I think that the broad brush of anti-semticism is inappropriate for todays environment. There's numerous subsets of antisemiticism now, and each is driven by different motives and reasoning. Each needs to be dealt with differently. Some of those subsets can be turned or at least neutralised, some are just haters and will never be reasoned with.

I don't think there's need for any introspection over the likes of Pappe, Sands etc. All it says is you've got your whackos same as the rest of us. They really are unremarkable, you should see some of the nutters we have. The only difference is we don't have enemies who will use out nutters against us. It's their wilful recklnessness, the refusal to weigh or accept the consequences of their actions, which should be condemned.... not the fact that you have 'em..

Regards, Gavin.

Anonymous said...

" Sand claims that mass exile was not logistically possible until the 20th century..."
I am not sure what exile is:
having recently finished the 3 volume history of Byzantium by J.J. Norwich I remember distinctly that they did vast movements of people whenever local power bases developped that seemed to have the potential to threaten the capital. When they took one bunch of troublesome population to another part of the country they may have called it whatever, just as they may have called it resettlement when they filled up the now empty land with their devote followers.

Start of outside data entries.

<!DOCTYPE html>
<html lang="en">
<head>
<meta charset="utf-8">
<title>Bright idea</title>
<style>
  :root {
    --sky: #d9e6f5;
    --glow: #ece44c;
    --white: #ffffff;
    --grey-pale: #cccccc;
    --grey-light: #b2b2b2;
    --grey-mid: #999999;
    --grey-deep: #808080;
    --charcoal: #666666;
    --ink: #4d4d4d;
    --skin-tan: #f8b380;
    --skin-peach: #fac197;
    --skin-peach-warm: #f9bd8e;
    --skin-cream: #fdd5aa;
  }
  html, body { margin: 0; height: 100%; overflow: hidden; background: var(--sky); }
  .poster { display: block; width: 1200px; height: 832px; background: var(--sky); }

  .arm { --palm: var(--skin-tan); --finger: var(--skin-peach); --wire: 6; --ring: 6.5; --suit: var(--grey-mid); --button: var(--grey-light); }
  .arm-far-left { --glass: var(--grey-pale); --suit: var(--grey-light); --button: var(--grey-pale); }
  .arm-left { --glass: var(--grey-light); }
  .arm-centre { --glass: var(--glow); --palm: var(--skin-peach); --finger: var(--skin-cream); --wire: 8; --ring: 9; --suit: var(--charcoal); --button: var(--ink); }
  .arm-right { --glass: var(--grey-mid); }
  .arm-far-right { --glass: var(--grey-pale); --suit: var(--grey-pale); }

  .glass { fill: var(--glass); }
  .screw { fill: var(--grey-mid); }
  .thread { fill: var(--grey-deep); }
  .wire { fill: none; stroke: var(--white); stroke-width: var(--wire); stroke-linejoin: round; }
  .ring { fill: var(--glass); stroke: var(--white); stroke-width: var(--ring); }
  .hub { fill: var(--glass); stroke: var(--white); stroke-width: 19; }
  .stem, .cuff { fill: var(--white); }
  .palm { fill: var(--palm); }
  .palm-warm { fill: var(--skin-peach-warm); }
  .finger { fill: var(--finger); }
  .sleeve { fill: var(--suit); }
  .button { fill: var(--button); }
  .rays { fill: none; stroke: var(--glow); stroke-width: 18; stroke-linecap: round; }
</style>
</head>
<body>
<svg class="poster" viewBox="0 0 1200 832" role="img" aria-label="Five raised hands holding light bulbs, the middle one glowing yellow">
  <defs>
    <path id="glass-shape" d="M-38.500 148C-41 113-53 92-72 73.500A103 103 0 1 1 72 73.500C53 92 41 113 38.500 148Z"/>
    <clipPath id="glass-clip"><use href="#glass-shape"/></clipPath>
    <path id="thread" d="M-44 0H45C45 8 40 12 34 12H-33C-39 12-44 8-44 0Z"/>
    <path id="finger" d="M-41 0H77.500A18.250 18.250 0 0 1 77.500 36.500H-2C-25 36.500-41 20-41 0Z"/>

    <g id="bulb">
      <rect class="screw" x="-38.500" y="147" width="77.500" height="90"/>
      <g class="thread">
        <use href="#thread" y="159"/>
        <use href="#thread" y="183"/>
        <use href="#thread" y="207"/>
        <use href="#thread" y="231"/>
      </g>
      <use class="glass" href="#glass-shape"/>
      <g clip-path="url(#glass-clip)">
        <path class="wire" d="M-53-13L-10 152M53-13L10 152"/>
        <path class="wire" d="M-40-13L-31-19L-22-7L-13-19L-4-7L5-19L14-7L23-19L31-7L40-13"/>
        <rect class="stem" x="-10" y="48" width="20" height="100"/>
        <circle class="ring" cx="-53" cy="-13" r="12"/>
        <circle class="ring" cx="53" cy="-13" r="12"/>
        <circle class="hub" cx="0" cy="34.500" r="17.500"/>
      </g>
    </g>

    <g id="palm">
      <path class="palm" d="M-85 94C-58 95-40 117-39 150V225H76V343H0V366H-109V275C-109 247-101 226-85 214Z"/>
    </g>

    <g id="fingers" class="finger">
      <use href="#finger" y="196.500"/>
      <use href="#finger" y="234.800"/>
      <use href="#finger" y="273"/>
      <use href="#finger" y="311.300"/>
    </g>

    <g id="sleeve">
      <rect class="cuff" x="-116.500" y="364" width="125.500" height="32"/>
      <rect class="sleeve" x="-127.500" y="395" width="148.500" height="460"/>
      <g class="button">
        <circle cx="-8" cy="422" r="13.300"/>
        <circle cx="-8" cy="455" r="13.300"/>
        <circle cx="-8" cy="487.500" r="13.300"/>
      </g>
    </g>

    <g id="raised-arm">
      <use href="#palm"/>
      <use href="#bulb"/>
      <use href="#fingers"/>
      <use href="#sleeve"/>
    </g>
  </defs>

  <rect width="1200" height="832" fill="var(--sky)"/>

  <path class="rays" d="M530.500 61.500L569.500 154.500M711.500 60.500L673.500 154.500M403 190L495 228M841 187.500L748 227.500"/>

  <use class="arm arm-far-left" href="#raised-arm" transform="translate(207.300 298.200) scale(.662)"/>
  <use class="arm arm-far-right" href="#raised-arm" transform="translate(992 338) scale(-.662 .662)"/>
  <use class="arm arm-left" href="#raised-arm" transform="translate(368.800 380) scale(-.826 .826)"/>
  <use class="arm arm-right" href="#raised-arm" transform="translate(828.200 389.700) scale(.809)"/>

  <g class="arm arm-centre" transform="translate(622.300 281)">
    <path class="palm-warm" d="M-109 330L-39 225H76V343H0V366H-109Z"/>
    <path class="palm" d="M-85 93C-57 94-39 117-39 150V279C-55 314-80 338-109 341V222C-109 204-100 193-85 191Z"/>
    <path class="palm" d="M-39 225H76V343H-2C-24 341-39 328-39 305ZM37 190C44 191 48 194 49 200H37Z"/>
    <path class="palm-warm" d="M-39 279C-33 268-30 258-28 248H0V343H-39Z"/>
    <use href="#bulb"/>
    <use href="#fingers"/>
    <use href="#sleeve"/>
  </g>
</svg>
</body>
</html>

And as to the prominent slanderers here is another one. From everything I read Eagleton is a highly respected egg-head, so when he writes a lie like this one it a) doesn't hurt him much because he is overall such a great one ;-) and b) gets Israel talked about again. Because what are you to do? You cannot let a false statement stand if it is by somebody as eminent as this guy seems to be. So whoever puts up that crap got the sober rest of us in a neat Catch 22, because while we have to take the lie seriously Eagleton will always be let off after a simple "oops, got that one wrong, must have happened because it would just have fitted the general picture so well ...";-(((

"But his political sensitivity lets him down when he refers to “the Israeli massacres of Palestinians in Jordan in 1971”, by which he presumably means the Black September of 1970 when King Hussein’s forces, not the Israelis, killed some 3,000 Palestinian insurgents in Jordan."

Anonymous said...

Someone needs to ask Eagleton what he meant. It's possible he intended to say 'Israeli instigated massacres'.

As far as his being respected, undoubtably he is by some. Others have always been of the opinion that the Marxist-Christian axis is the epitome of oxymoronic nuttery.

Yitzchak Goodman said...

It doesn't detract from your point, but I think it is an overstatement to say that there was "no important cultural activity until about the 16th century." And starting when? The Masoretes continued their work for several centuries past the 7th, if I'm not mistaken. Also, any place with the Ramban living in it is certainly on the Jewish cultural map. The Bartenura also lived for over a decade in Israel. Maybe "about the 16th century" can include the last decade of the 15th, but you see what I mean.
Anti-Zionists frequently also make use of the false notion that Israel was Jewishly empty for "2000 years," so I think it is important to stress that you can't traverse too much history without finding something of Jewish intellectual significance in Israel.

NormanF said...

Jews always survived in Eretz Israel even as a minority for centuries. I don't think Sand can prove a negative doesn't exist, that Judaism is a form of false consciousness. Jews never gave up the notion of the restoration of their independence, even in the idealized spiritual form recorded in ancient Jewish prayers.